Task objective
Your task is to give the listing below back word for word, pictures excluded.
The data START
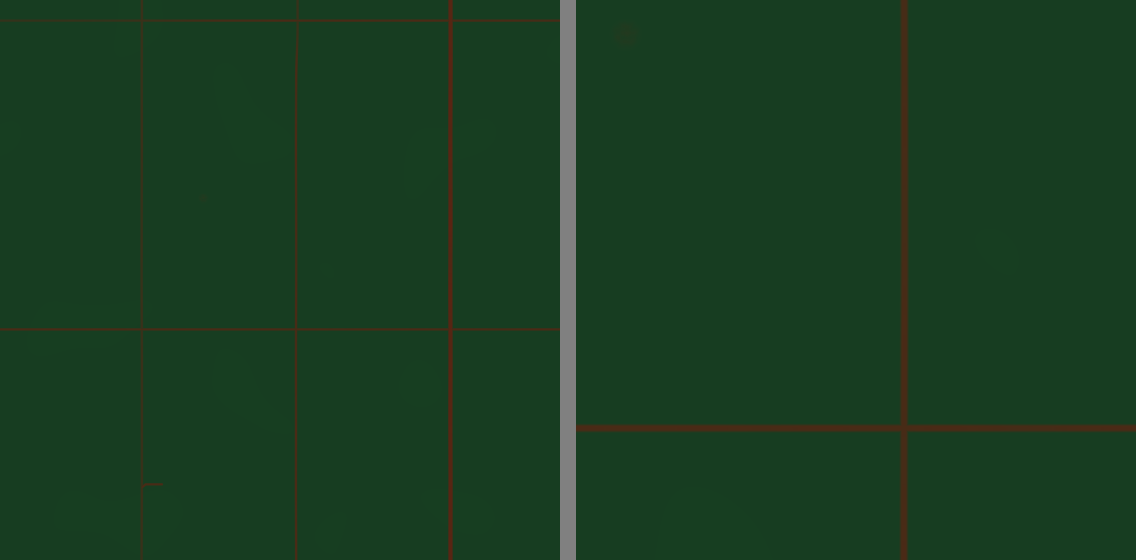
Left: the whole. Right: its middle third, enlarged.
Write a WebGL 1 fragment shader that draws this pattern.

```glsl
precision highp float;

uniform vec2 u_resolution;

const vec3 GREEN = vec3(0.090, 0.240, 0.130);
const vec3 RUST = vec3(0.360, 0.140, 0.070);
const float PITCH = 0.2757;
const vec2 CROSSING = vec2(0.2530, 0.4118);

vec2 hashGradient(vec2 cell) {
  float h = fract(sin(dot(cell, vec2(127.1, 311.7))) * 43758.5);
  float angle = 6.2832 * h;
  return vec2(cos(angle), sin(angle));
}

float gradientNoise(vec2 p) {
  vec2 i = floor(p);
  vec2 f = p - i;
  vec2 w = f * f * f * (f * (f * 6.0 - 15.0) + 10.0);
  float a = dot(hashGradient(i), f);
  float b = dot(hashGradient(i + vec2(1.0, 0.0)), f - vec2(1.0, 0.0));
  float c = dot(hashGradient(i + vec2(0.0, 1.0)), f - vec2(0.0, 1.0));
  float d = dot(hashGradient(i + vec2(1.0, 1.0)), f - vec2(1.0, 1.0));
  return mix(mix(a, b, w.x), mix(c, d, w.x), w.y);
}

float nearestLine(float coord, float origin, float spacing) {
  return floor((coord - origin) / spacing + 0.5);
}

float stroke(float dist, float width, float blur) {
  return 1.0 - smoothstep(-blur, blur, dist - 0.5 * width);
}

float segmentDistance(vec2 p, vec2 a, vec2 b) {
  vec2 ab = b - a;
  float t = clamp(dot(p - a, ab) / dot(ab, ab), 0.0, 1.0);
  return length(p - a - t * ab);
}

float wear(float along, float seed) {
  return 1.0 + 0.16 * gradientNoise(vec2(along * 14.0, seed * 7.3 + 0.4));
}

// Columns grow bolder to the right; the middle one bends and fades at the top
float columnInk(vec2 uv, float blur) {
  float id = nearestLine(uv.x, CROSSING.x, PITCH);
  float middle = 1.0 - min(abs(id - 1.0), 1.0);
  float top = middle * smoothstep(0.86, 0.96, uv.y);
  float wobble = 0.0008 * gradientNoise(vec2(uv.y * 5.0, id * 3.7 + 0.5));
  float center = CROSSING.x + id * PITCH + 0.0025 * top + wobble;
  float width = mix(0.0042, 0.0076, step(1.5, id));
  float strength = (0.48 + 0.22 * id) * (1.0 - 0.35 * top);
  return stroke(abs(uv.x - center), width, blur) * strength * wear(uv.y, id);
}

// Rows are two pitches apart; the upper one is worn toward the left
float rowInk(vec2 uv, float blur) {
  float spacing = 2.0 * PITCH;
  float id = nearestLine(uv.y, CROSSING.y, spacing);
  float center = CROSSING.y + id * spacing;
  float worn = id * (1.0 - smoothstep(0.15, 0.5, uv.x));
  float strength = 0.72 * (1.0 - 0.4 * worn);
  return stroke(abs(uv.y - center), 0.0040, blur) * strength * wear(uv.x, id + 5.0);
}

// Short remnant of a missing row, hooked onto the first column
float remnantInk(vec2 uv, float blur) {
  vec2 start = CROSSING - vec2(0.0, PITCH);
  vec2 bend = start + vec2(0.007, -0.001);
  float hook = segmentDistance(uv, start + vec2(0.001, -0.006), bend);
  float bar = segmentDistance(uv, bend, start + vec2(0.036, -0.001));
  return 0.72 * stroke(min(hook, bar), 0.0040, blur);
}

float smudgeInk(vec2 uv, vec2 center, float radius) {
  float falloff = 1.0 - smoothstep(0.2 * radius, radius, length(uv - center));
  return falloff * (0.13 + 0.12 * gradientNoise(uv * 260.0));
}

void main() {
  vec2 uv = gl_FragCoord.xy / u_resolution;
  float blur = max(0.0011, 0.75 / min(u_resolution.x, u_resolution.y));

  float ink = max(columnInk(uv, blur), rowInk(uv, blur));
  ink = max(ink, remnantInk(uv, blur));
  ink = max(ink, smudgeInk(uv, vec2(0.363, 0.646), 0.011));

  // Barely visible tonal drift in the ground
  vec3 ground = GREEN * (1.0 + 0.015 * gradientNoise(uv * 6.0));
  gl_FragColor = vec4(mix(ground, RUST, clamp(ink, 0.0, 1.0)), 1.0);
}
```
The data END
Answer space
Left: the whole. Right: its middle third, enlarged.
Write a WebGL 1 fragment shader that draws this pattern.

```glsl
precision highp float;

uniform vec2 u_resolution;

const vec3 GREEN = vec3(0.090, 0.240, 0.130);
const vec3 RUST = vec3(0.360, 0.140, 0.070);
const float PITCH = 0.2757;
const vec2 CROSSING = vec2(0.2530, 0.4118);

vec2 hashGradient(vec2 cell) {
  float h = fract(sin(dot(cell, vec2(127.1, 311.7))) * 43758.5);
  float angle = 6.2832 * h;
  return vec2(cos(angle), sin(angle));
}

float gradientNoise(vec2 p) {
  vec2 i = floor(p);
  vec2 f = p - i;
  vec2 w = f * f * f * (f * (f * 6.0 - 15.0) + 10.0);
  float a = dot(hashGradient(i), f);
  float b = dot(hashGradient(i + vec2(1.0, 0.0)), f - vec2(1.0, 0.0));
  float c = dot(hashGradient(i + vec2(0.0, 1.0)), f - vec2(0.0, 1.0));
  float d = dot(hashGradient(i + vec2(1.0, 1.0)), f - vec2(1.0, 1.0));
  return mix(mix(a, b, w.x), mix(c, d, w.x), w.y);
}

float nearestLine(float coord, float origin, float spacing) {
  return floor((coord - origin) / spacing + 0.5);
}

float stroke(float dist, float width, float blur) {
  return 1.0 - smoothstep(-blur, blur, dist - 0.5 * width);
}

float segmentDistance(vec2 p, vec2 a, vec2 b) {
  vec2 ab = b - a;
  float t = clamp(dot(p - a, ab) / dot(ab, ab), 0.0, 1.0);
  return length(p - a - t * ab);
}

float wear(float along, float seed) {
  return 1.0 + 0.16 * gradientNoise(vec2(along * 14.0, seed * 7.3 + 0.4));
}

// Columns grow bolder to the right; the middle one bends and fades at the top
float columnInk(vec2 uv, float blur) {
  float id = nearestLine(uv.x, CROSSING.x, PITCH);
  float middle = 1.0 - min(abs(id - 1.0), 1.0);
  float top = middle * smoothstep(0.86, 0.96, uv.y);
  float wobble = 0.0008 * gradientNoise(vec2(uv.y * 5.0, id * 3.7 + 0.5));
  float center = CROSSING.x + id * PITCH + 0.0025 * top + wobble;
  float width = mix(0.0042, 0.0076, step(1.5, id));
  float strength = (0.48 + 0.22 * id) * (1.0 - 0.35 * top);
  return stroke(abs(uv.x - center), width, blur) * strength * wear(uv.y, id);
}

// Rows are two pitches apart; the upper one is worn toward the left
float rowInk(vec2 uv, float blur) {
  float spacing = 2.0 * PITCH;
  float id = nearestLine(uv.y, CROSSING.y, spacing);
  float center = CROSSING.y + id * spacing;
  float worn = id * (1.0 - smoothstep(0.15, 0.5, uv.x));
  float strength = 0.72 * (1.0 - 0.4 * worn);
  return stroke(abs(uv.y - center), 0.0040, blur) * strength * wear(uv.x, id + 5.0);
}

// Short remnant of a missing row, hooked onto the first column
float remnantInk(vec2 uv, float blur) {
  vec2 start = CROSSING - vec2(0.0, PITCH);
  vec2 bend = start + vec2(0.007, -0.001);
  float hook = segmentDistance(uv, start + vec2(0.001, -0.006), bend);
  float bar = segmentDistance(uv, bend, start + vec2(0.036, -0.001));
  return 0.72 * stroke(min(hook, bar), 0.0040, blur);
}

float smudgeInk(vec2 uv, vec2 center, float radius) {
  float falloff = 1.0 - smoothstep(0.2 * radius, radius, length(uv - center));
  return falloff * (0.13 + 0.12 * gradientNoise(uv * 260.0));
}

void main() {
  vec2 uv = gl_FragCoord.xy / u_resolution;
  float blur = max(0.0011, 0.75 / min(u_resolution.x, u_resolution.y));

  float ink = max(columnInk(uv, blur), rowInk(uv, blur));
  ink = max(ink, remnantInk(uv, blur));
  ink = max(ink, smudgeInk(uv, vec2(0.363, 0.646), 0.011));

  // Barely visible tonal drift in the ground
  vec3 ground = GREEN * (1.0 + 0.015 * gradientNoise(uv * 6.0));
  gl_FragColor = vec4(mix(ground, RUST, clamp(ink, 0.0, 1.0)), 1.0);
}
```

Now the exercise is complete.